WHAT IS BEING ASKED:
Wherever the word "waveColor" appears in the entries, copy the whole line.

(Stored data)
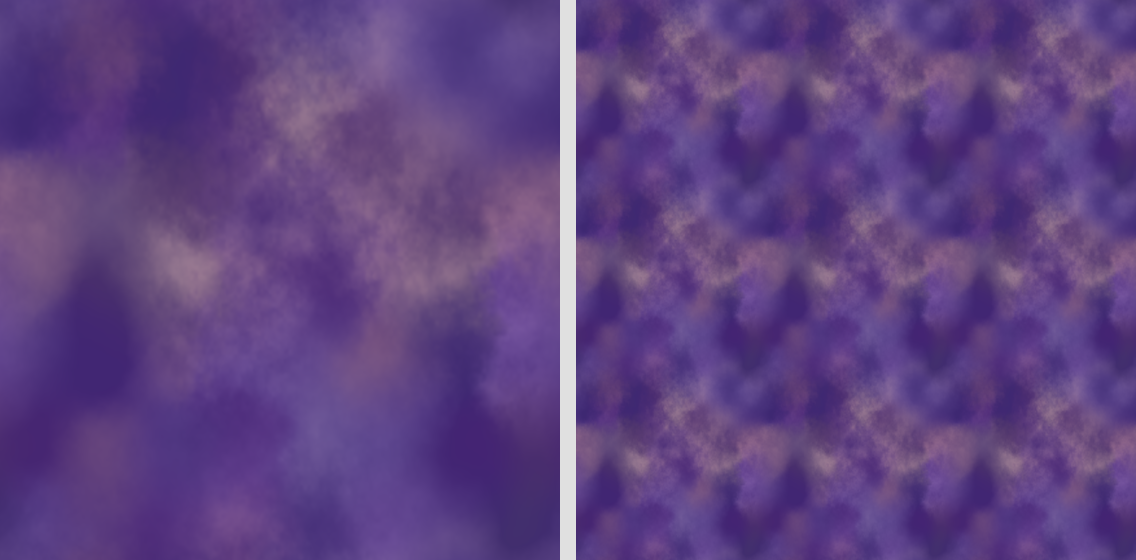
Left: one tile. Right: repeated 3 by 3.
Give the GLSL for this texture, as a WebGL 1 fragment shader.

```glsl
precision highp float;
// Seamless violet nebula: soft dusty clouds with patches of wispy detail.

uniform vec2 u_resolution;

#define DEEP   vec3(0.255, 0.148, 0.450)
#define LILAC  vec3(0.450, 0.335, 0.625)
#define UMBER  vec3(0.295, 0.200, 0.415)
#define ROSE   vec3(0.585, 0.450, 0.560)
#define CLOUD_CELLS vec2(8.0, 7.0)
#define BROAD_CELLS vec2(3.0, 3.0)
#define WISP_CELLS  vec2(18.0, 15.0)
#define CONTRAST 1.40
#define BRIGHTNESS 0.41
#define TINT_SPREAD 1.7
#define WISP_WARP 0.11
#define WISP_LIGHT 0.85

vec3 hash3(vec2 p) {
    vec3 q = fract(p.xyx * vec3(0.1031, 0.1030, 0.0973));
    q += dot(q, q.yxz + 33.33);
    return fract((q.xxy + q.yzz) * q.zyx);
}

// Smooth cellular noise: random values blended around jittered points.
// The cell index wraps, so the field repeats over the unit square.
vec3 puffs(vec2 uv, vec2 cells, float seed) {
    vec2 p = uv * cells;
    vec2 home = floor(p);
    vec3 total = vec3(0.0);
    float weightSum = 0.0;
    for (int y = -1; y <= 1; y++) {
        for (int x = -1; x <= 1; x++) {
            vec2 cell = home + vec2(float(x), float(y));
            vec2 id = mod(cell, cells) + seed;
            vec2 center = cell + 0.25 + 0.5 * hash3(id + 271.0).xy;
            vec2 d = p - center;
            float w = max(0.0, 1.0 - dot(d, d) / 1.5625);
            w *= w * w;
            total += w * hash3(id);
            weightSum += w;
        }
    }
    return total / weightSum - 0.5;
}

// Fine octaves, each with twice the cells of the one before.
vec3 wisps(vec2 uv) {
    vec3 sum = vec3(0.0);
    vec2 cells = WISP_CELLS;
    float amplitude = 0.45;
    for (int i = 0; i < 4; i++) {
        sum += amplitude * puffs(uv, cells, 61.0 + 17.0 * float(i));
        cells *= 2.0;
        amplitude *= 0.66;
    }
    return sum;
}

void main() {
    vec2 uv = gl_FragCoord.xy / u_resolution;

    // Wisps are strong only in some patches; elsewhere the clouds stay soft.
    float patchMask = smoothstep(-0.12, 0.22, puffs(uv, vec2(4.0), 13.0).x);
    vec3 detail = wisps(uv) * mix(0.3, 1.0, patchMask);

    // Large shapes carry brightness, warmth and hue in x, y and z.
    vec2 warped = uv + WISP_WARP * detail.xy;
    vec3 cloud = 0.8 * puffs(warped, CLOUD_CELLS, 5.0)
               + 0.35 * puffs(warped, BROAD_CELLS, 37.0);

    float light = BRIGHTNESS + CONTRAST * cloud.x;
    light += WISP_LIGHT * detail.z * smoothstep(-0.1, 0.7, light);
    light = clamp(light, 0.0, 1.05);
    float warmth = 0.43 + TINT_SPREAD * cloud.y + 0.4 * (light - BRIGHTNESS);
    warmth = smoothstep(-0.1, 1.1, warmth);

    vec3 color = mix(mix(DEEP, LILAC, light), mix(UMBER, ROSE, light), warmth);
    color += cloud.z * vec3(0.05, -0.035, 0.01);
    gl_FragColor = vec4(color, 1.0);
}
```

--

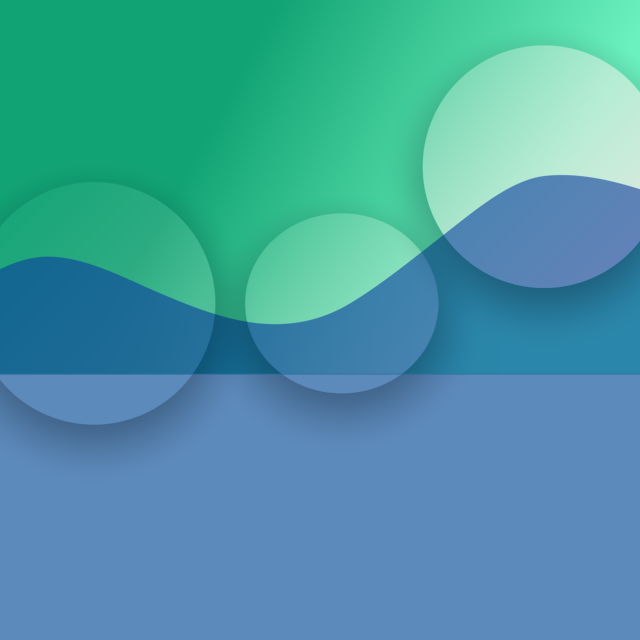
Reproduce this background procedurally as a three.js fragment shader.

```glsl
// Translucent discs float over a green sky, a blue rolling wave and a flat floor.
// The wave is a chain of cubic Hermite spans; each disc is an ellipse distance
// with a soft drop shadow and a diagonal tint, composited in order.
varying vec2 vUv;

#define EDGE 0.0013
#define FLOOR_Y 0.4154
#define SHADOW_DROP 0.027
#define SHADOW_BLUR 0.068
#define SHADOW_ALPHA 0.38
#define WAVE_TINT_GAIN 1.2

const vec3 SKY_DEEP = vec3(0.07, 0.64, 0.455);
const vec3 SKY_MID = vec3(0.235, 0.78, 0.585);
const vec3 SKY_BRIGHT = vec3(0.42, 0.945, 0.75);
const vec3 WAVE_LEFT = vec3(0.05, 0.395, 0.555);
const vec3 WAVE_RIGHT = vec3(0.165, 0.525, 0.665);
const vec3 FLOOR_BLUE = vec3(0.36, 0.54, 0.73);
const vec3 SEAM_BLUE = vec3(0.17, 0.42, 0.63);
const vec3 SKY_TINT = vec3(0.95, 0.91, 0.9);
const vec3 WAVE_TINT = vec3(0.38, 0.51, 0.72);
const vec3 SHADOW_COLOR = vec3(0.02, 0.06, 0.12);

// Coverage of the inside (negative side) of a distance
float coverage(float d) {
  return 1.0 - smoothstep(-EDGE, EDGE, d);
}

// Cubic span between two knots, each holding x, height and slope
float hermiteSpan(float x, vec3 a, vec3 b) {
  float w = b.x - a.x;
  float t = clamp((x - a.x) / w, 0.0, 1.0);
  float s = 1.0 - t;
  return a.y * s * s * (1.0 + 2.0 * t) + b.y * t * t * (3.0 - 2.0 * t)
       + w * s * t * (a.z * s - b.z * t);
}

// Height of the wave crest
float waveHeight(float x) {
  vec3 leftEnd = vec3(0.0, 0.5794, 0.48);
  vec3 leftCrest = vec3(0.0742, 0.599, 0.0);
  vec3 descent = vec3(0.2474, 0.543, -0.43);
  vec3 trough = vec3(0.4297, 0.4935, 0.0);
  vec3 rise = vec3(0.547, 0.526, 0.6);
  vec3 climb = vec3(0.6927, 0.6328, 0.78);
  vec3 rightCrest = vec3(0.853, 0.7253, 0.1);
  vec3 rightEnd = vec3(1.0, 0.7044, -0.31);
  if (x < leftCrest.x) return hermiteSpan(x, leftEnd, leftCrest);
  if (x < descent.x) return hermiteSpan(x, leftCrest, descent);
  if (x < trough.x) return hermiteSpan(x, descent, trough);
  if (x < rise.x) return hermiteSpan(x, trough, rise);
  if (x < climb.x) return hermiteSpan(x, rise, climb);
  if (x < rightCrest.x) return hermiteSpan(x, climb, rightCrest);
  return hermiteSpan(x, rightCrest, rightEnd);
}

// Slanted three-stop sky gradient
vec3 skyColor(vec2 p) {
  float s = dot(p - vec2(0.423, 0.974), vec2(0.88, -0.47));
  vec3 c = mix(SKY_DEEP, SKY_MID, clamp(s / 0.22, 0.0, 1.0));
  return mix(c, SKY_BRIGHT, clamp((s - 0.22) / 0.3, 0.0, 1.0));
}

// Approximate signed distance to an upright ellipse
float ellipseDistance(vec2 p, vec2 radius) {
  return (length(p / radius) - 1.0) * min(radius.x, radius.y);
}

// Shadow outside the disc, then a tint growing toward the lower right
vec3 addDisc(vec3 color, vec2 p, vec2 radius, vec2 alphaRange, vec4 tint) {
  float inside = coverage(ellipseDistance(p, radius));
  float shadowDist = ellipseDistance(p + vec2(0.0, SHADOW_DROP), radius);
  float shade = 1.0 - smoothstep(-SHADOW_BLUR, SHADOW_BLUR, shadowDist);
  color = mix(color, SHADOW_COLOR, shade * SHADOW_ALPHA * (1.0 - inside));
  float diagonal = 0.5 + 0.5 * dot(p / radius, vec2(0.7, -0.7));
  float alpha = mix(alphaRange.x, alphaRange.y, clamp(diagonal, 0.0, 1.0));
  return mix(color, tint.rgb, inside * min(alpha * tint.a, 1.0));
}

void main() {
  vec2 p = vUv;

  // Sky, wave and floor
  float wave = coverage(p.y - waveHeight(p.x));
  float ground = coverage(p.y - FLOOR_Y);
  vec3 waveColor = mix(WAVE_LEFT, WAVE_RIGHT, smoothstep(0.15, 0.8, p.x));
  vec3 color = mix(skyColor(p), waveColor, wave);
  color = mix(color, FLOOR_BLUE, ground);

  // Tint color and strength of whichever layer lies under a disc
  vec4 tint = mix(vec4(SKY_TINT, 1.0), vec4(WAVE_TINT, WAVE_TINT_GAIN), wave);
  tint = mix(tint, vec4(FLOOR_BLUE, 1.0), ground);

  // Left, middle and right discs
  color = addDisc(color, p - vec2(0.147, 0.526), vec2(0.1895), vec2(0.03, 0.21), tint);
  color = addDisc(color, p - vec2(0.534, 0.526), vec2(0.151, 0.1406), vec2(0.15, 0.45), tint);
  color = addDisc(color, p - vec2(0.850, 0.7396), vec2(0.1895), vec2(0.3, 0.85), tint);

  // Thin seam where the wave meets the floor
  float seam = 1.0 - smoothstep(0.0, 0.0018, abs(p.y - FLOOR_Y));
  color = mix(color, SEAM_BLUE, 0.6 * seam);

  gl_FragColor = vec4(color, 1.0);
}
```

--

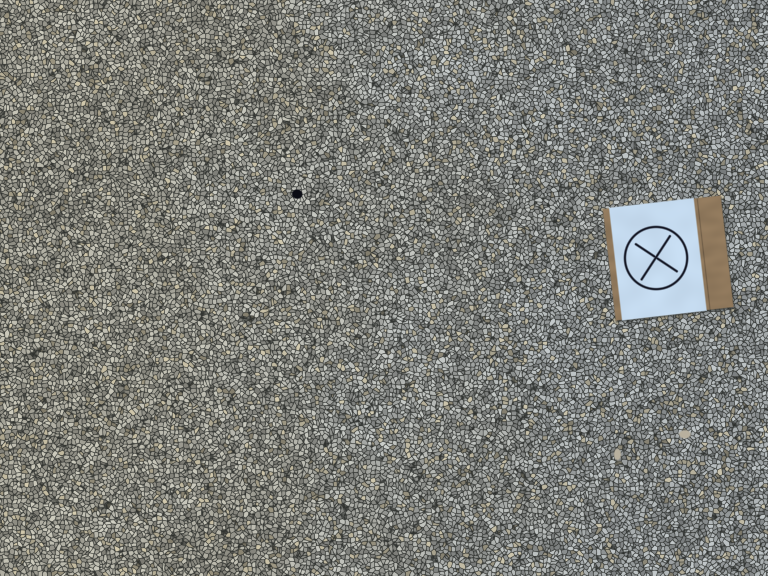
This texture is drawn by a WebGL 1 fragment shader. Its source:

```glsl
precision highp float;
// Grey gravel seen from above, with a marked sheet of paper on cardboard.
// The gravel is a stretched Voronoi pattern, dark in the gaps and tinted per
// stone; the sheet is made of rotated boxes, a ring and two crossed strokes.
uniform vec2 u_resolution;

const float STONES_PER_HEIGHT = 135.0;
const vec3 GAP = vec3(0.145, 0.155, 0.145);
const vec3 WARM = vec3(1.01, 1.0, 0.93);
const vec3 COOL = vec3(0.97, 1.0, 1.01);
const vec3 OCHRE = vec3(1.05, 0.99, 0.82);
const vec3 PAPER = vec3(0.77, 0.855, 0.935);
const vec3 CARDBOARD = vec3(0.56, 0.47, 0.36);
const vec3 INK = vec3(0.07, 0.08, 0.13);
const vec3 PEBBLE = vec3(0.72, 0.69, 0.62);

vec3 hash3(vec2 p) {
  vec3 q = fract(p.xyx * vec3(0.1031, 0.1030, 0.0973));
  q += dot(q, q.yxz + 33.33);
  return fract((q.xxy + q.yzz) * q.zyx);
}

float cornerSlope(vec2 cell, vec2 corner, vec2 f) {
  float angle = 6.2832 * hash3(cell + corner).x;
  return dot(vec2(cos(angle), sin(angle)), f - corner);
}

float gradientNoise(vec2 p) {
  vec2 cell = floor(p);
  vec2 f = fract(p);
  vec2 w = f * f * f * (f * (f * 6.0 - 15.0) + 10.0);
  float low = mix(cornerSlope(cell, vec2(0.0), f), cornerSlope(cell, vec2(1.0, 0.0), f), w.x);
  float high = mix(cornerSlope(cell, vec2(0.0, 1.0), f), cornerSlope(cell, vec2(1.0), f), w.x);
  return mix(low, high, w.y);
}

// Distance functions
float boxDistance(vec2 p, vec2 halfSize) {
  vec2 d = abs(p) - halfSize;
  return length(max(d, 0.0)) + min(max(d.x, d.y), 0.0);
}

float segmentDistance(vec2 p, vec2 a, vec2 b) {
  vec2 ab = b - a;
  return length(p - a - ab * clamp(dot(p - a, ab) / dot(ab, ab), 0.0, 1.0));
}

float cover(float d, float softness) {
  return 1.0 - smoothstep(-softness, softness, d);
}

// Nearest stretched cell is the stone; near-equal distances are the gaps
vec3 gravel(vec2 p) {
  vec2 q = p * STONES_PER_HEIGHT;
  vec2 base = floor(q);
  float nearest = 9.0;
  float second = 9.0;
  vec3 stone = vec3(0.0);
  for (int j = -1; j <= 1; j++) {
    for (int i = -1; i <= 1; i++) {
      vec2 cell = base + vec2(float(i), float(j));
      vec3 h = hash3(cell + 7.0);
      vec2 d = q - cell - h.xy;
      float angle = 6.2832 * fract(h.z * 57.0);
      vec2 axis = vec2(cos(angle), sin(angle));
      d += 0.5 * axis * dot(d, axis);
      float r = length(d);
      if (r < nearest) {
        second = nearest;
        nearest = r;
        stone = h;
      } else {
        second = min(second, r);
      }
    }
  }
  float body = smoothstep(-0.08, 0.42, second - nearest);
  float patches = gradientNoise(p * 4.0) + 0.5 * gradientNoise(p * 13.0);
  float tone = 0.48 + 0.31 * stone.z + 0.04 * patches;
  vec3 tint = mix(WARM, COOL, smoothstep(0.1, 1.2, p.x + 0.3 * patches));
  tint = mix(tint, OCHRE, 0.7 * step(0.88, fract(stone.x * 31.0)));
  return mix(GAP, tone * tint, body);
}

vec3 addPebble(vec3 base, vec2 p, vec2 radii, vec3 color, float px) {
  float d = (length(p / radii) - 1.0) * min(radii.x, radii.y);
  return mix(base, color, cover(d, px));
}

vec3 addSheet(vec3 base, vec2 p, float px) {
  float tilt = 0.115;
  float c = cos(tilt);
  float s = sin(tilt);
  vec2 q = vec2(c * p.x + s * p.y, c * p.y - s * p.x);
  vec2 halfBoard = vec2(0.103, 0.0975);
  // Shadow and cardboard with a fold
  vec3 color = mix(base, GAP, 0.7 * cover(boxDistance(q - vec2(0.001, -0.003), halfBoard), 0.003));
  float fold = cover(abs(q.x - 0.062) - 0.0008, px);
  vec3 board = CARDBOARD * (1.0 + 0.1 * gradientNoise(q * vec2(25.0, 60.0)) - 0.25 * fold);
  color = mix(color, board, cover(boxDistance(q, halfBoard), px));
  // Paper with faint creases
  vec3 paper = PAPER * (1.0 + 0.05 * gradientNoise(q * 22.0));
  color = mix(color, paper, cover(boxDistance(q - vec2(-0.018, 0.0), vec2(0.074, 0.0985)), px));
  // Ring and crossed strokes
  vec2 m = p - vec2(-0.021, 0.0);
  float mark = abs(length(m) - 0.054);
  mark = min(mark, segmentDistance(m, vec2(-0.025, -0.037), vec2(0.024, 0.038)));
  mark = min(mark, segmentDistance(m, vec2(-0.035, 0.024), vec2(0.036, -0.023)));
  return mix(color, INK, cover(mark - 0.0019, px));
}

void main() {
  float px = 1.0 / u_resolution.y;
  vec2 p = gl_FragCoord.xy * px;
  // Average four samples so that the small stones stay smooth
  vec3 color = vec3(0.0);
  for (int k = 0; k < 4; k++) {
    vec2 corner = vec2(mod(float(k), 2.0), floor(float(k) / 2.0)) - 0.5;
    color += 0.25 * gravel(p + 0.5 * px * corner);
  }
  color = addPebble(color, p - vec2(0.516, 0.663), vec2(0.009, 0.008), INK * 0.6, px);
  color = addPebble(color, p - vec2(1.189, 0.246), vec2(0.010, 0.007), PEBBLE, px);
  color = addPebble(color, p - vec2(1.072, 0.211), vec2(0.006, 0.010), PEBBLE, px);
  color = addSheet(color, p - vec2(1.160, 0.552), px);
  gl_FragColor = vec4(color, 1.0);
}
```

RESPONSE:
  vec3 waveColor = mix(WAVE_LEFT, WAVE_RIGHT, smoothstep(0.15, 0.8, p.x));
  vec3 color = mix(skyColor(p), waveColor, wave);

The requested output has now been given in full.